Closing in on midnight, I'm only around 2,000 words. This is well short of where I'd hoped to be at this point. I'm finding that my first chapter is getting bogged down with the back story of a minor character who I don't foresee having much further presence in the story.
What kind of writer, you might ask, devotes so much to a minor character?
A very bad writer, that's who, but one who is extremely fond of the real person upon whom this character is based.
What kind of writer, you might ask, would pay tribute to a friend with bad writing?
A very, very bad writer, that's who!
Posted at 11:51 PM
Posted at 6:10 PM
And we're off!
Jan. 1 got off to a later start than expected -- new years are like that -- so I'm a bit behind already.

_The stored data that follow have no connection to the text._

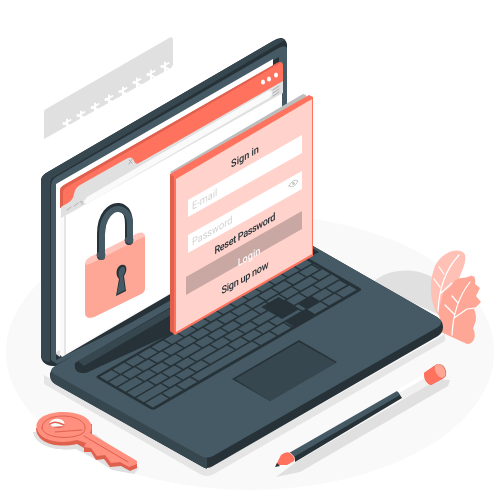
<!DOCTYPE html>
<html lang="en">
<head>
<meta charset="utf-8">
<title>Sign in illustration</title>
<style>
:root{--coral:#ff725e;--coral-deep:#e0604e;--coral-soft:#ffa797;--coral-pale:#ffd2cb;--coral-mid:#ffc0b6;--slate:#455a64;--slate-mid:#37474f;--ink:#263238;--grey:#e0e0e0;--floor:#f9f9f9}
html,body{margin:0;background:#fff;overflow:hidden}
svg{display:block;width:500px;height:500px}
.coral{fill:var(--coral)}.deep{fill:var(--coral-deep)}.soft{fill:var(--coral-soft)}.pale{fill:var(--coral-pale)}
.slate{fill:var(--slate)}.mid{fill:var(--slate-mid)}.ink{fill:var(--ink)}.grey{fill:var(--grey)}.white{fill:#fff}
.line{fill:none;stroke-linecap:round;stroke-linejoin:round}
.keys line{stroke:var(--slate);stroke-width:8.6}
text{font-family:Roboto,"Open Sans",sans-serif;font-size:10.5px}
.label{fill:var(--ink);font-weight:500;text-anchor:middle}
.hint{fill:#cfcfcf}
.action{fill:#fff;font-weight:500;text-anchor:middle}
</style>
</head>
<body>
<svg viewBox="0 0 500 500" role="img" aria-label="Laptop with a sign in form, a padlock, a key and a pencil">
<defs>
<g id="asterisk" class="line" stroke="#fff" stroke-width="2"><path d="M0-4.500V4.500M-3.500 0L3.500-4M-3.500-1L3.500 2"/></g>
</defs>

<ellipse id="floor" cx="250" cy="352" rx="244" ry="138" fill="var(--floor)"/>

<g id="password-bar">
<path class="grey" d="M44 112Q44 110 46 109L169 38Q173 36 173 40V65L171 68L44 139Z"/>
<use href="#asterisk" x="67" y="124"/><use href="#asterisk" x="81" y="116"/><use href="#asterisk" x="95" y="108"/><use href="#asterisk" x="109" y="100"/><use href="#asterisk" x="123" y="92"/><use href="#asterisk" x="137" y="83"/><use href="#asterisk" x="151" y="75"/><use href="#asterisk" x="165" y="67"/>
</g>

<g id="leaves">
<path class="grey" d="M372 283C388 268 415 267 434 278L444 316Q432 312 420 306Z"/>
<path fill="var(--coral-mid)" d="M439 316C429 303 429 281 435 266C442 252 457 247 464 253C469 261 459 275 456 288C454 298 449 310 439 316Z"/>
<path class="line" stroke="#fff" stroke-width="1.200" d="M438 311C439 288 445 270 459 255M440 287L434 279M444 274L439 267M441 293L452 283"/>
<path class="soft" d="M440 319C437 309 441 304 442 297C443 289 450 290 453 283C457 276 465 279 470 276C475 275 476 280 475 284L480 288L476 296L481 302L474 309C478 318 475 324 473 328C477 336 474 344 467 344L441 332Z"/>
<path class="line" stroke="#fff" stroke-width="1.200" d="M452 335C453 314 459 296 470 282M454 314L445 305M458 303L452 296M454 318L467 309L475 308"/>
</g>

<g id="laptop-shadow">
<path class="grey" d="M44 375L207 469L445 334V341L214 474Q207 478 200 474L44 384Z" opacity=".8"/>
</g>

<g id="laptop-lid">
<path class="ink" d="M41 181Q41 176 46 173L273 41Q284 34 287 44V252L58 366Q41 367 41 355Z"/>
<path class="slate" d="M51 187Q51 180 56 177L277 49Q287 43 287 50V250L57 364L51 360Z"/>
<path class="mid" d="M41 181Q41 176 46 173L273 41Q281 37 285 40L52 178Q50 181 50 187V362Q41 362 41 355Z"/>
<path class="ink" d="M56 186L279 57V250L56 360Z"/>
</g>

<g id="browser-window">
<path fill="#dcdcdc" d="M56 186L273 61V68L60 190V357L56 354Z"/>
<path fill="#fff" d="M56 184L273 59V65L60 188V350L56 352Z"/>
<path fill="#fafafa" d="M60 192L282 65V229L62 357L60 355Z"/>
<path class="white" d="M65 217L282 92V228L65 353Z"/>
<path class="coral" d="M60 191Q60 187 64 185L277 63Q283 60 283 66V82L60 208Z"/>
<path class="deep" d="M60 191Q60 187 64 185L277 63L282 62L65 188Q63 190 63 194V207L60 208Z"/>
<path class="grey" d="M68 203Q73 200 74 194Q75 188 80 185L126 159Q132 155 134 161Q136 166 141 162L283 81V93L61 218V207Z"/>
<path class="white" d="M87 197L268 91Q272 90 272 93Q272 96 269 98L88 203Q84 205 84 201Z" opacity=".85"/>
<path class="line" stroke="#b0b0b0" d="M129 160L132 163M132 159L129 164M67 210L71 207M74 206L78 203M80 202Q83 200 82 204M273 90L279 86M273 93L279 89M273 96L279 92"/>
<g class="white"><ellipse cx="263" cy="82" rx="2" ry="2.500"/><ellipse cx="269" cy="79" rx="2" ry="2.500"/><ellipse cx="276" cy="75" rx="2" ry="2.500"/></g>
<path class="line" stroke="#d0d0d0" d="M65 216V354"/>
</g>

<g id="padlock">
<path fill="#ffc4bb" d="M85 263Q86 259 90 257L138 233Q144 231 145 236V288Q145 292 141 294L94 317Q85 320 85 312Z"/>
<path class="soft" d="M85 264Q86 266 92 263L141 238Q145 236 145 237V288Q145 292 141 294L94 317Q85 320 85 312Z"/>
<path class="line" stroke="var(--ink)" stroke-width="8" stroke-linecap="butt" d="M101 256V234C101 215 111 206 119 207C126 208 129 215 129 224V241"/>
<path class="line" stroke="var(--slate)" stroke-width="6" stroke-linecap="butt" d="M102 257V235C102 217 112 208 119 209C126 210 130 216 130 225V241"/>
<ellipse class="slate" cx="101" cy="255" rx="4.500" ry="3"/><ellipse class="slate" cx="129" cy="240" rx="4.500" ry="3"/>
<path class="ink" d="M119 279C115 275 116 267 121 265C127 263 128 270 124 276L126 291L116 296Z"/>
<path class="slate" d="M120 279C118 275 118 269 122 267C126 266 126 271 123 276L125 290L117 294Z"/>
</g>

<g id="laptop-base">
<path class="ink" d="M50 375Q50 370 56 366L171 300L313 246L437 317Q443 321 443 327Q443 333 438 336L213 466Q207 470 201 466L55 384Q50 381 50 375Z"/>
<path class="mid" d="M51 372L207 457V469Q204 468 201 466L55 384Q49 380 51 372Z"/>
<path class="slate" d="M54 374Q48 370 55 366L171 300L313 246L437 317Q445 322 438 327L213 456Q207 459 201 456Z"/>
<path class="ink" d="M75 363L171 307L310 247L319 252L171 334L86 373Q73 374 75 363Z"/>
<path class="mid" d="M78 361L171 308V315L84 366Z"/>
</g>

<g id="keyboard" transform="matrix(.866 -.5 .866 .5 95 377)">
<rect class="ink" width="242" height="67" rx="3"/>
<g class="keys">
<line x1="3" x2="239" y1="7" y2="7" stroke-dasharray="13.300 1.600"/>
<line x1="3" x2="239" y1="17.500" y2="17.500" stroke-dasharray="14 1.700"/>
<line x1="3" x2="239" y1="28" y2="28" stroke-dasharray="20 1.700 13.500 1.700 13.500 1.700 13.500 1.700"/>
<line x1="3" x2="239" y1="38.500" y2="38.500" stroke-dasharray="23 1.700 14 1.700 14 1.700 14 1.700"/>
<line x1="3" x2="190" y1="49" y2="49" stroke-dasharray="28 1.700 14 1.700 14 1.700 14 1.700"/>
<line x1="206" x2="239" y1="49" y2="49" stroke-dasharray="15 1.700"/>
<line x1="3" x2="165" y1="59.500" y2="59.500" stroke-dasharray="18 1.700 15 1.700 15 1.700 70 1.700"/>
<line x1="190" x2="239" y1="59.500" y2="59.500" stroke-dasharray="15 1.700"/>
</g>
<rect class="ink" x="166" y="26" width="20" height="24"/>
</g>

<g id="trackpad">
<polygon class="ink" points="232,379 299,340 337,362 270,401"/>
<polygon class="mid" points="235,379 299,342 336,363 270,401"/>
</g>

<g id="sign-in-panel">
<polygon fill="#bdbdbd" points="170,172 303,94 306,95 306,101 175,178"/>
<polygon class="deep" points="170,174 175,177 175,334 170,331"/>
<path class="coral" d="M170 174L309 95L313 97V256L175 335L173 333V178Z"/>
<polygon class="deep" points="170,174 174,177 174,334 170,331"/>
<polygon class="pale" points="176,179 312,99 312,254 176,332"/>
<g id="fields">
<polygon class="white" points="188,200 302,135 302,153 188,217"/>
<polygon class="white" points="188,235 302,171 302,189 188,253"/>
<polygon fill="#c9a8a4" points="186,277 302,211 302,229 186,295"/>
</g>
<path class="line" stroke="#c8c8c8" d="M289 186Q293 178 298 181Q294 189 289 186Z"/><circle cx="293.500" cy="183.500" r="1.400" fill="#c8c8c8"/>
<text class="label" transform="matrix(.87 -.5 0 1 245 160)">Sign in</text>
<text class="hint" transform="matrix(.87 -.5 0 1 192 210)">E-mail</text>
<text class="hint" transform="matrix(.87 -.5 0 1 192 246)">Password</text>
<text class="action" transform="matrix(.87 -.5 0 1 249 260)">Login</text>
<text class="label" transform="matrix(.87 -.5 0 1 245 237)" textLength="70">Reset Password</text>
<text class="label" transform="matrix(.87 -.5 0 1 245 281)" textLength="54">Sign up now</text>
</g>

<g id="key">
<path class="grey" d="M33 432C35 445 55 452 76 449L95 459L112 470L134 474L139 468L95 434Z"/>
<path class="deep" d="M36 428C36 442 55 449 77 444L84 448V452L91 452L96 460L104 459L110 467L121 466L130 471L137 468V463L92 436V424Z"/>
<path fill="#ff8f7e" fill-rule="evenodd" d="M37 429C33 416 55 409 74 413C89 416 95 425 90 433L137 461L137 464L129 467L120 462L111 463L105 455L97 456L91 448L84 447L86 443L77 440C58 445 40 440 37 429ZM50 424C52 429 61 429 64 426C66 421 61 418 55 419C51 420 49 422 50 424Z"/>
<path class="line" stroke="var(--coral-deep)" d="M42 428C42 418 58 414 72 417C84 420 88 427 83 433C74 440 43 439 42 428ZM55 432L82 430M84 436L128 462"/>
<path class="line" stroke="var(--coral-deep)" stroke-width="1.500" d="M50 424Q55 420 64 425"/>
</g>

<g id="pencil">
<path class="grey" d="M276 477L300 472L448 386L450 380L438 379L296 462Z"/>
<polygon fill="#f0f0f0" points="397,390 425,373 430,384 401,400"/>
<polygon class="white" points="397,390 425,373 427,377 399,393"/>
<polygon class="ink" points="290,456 398,392 402,398 295,462"/>
<polygon class="slate" points="289,453 397,391 400,395 292,458"/>
<path fill="#f3f3f3" d="M282 455L289 452Q296 456 295 462L289 466Z"/>
<path class="coral" d="M276 465L281 455Q286 451 290 453Q296 458 294 461L287 465Z"/>
<path class="ink" d="M275 467L277 463L280 466Z"/>
<path class="deep" d="M424 373L437 364Q444 363 446 371Q447 376 444 378L431 385Q424 383 424 373Z"/>
<ellipse class="soft" cx="440" cy="371" rx="5" ry="7.500" transform="rotate(-28 440 371)"/>
<path class="coral" d="M424 373L434 366Q436 376 442 379L431 385Q424 382 424 373Z"/>
</g>
</svg>
</body>
</html>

The plan for the rest of the day:
1. Write write write.
Posted at 1:20 PM
Monday, December 31
Less than 12 hours to go. Are you as excited as I am?
A few friends are joining me in a January writing project, although the names vary, including "ChiNoWriMo" and "a little extra writing in January." I am, however, the only one who has cheated to such a large degree, having mapped out much of the beginning and end. Indeed, I have on my desktop several files with names like "characters" and "plots and gags" and "possible chapter titles." It's plotted out. I just have to write it.
But having never written fiction before, I feel entitled. As a novelist, I am the golfer whose handicap is so great he gets to tee off from the ladies' tees.
I'm feeling a bit like Bill Walsh, whose great innovation with the 49ers was to script the game's first 15 plays. I'm like this in conversation. When I can script out my plays -- "Hey, how are you?" "Good, thanks. You?" "Just fine. Thanks." -- I do OK. But once any exchange turns to improvisation, I'm sunk and am liable to start mumbling. Ask about the Cubs when I'm expecting a weather question, two bits says I'll still answer "Feels like rain." Throw a curve ball by bringing up, say, politics, and I will verbally flail, calling "Line!" to whoever is nearby.
And so it is with JaNoWriMo: My first 15 plays are scripted out. After that, anything can happen. Expect fumbles.
Posted at 12:47 PM
Sunday, December 30
Calliope, Clio, Erato and Euterpe? Melpomene, Polyhymnia, Terpsichore, Thalia and Urania? Pikers, all. There is no muse mightier than a DoubleStuf Oreo.
Posted at 2:38 PM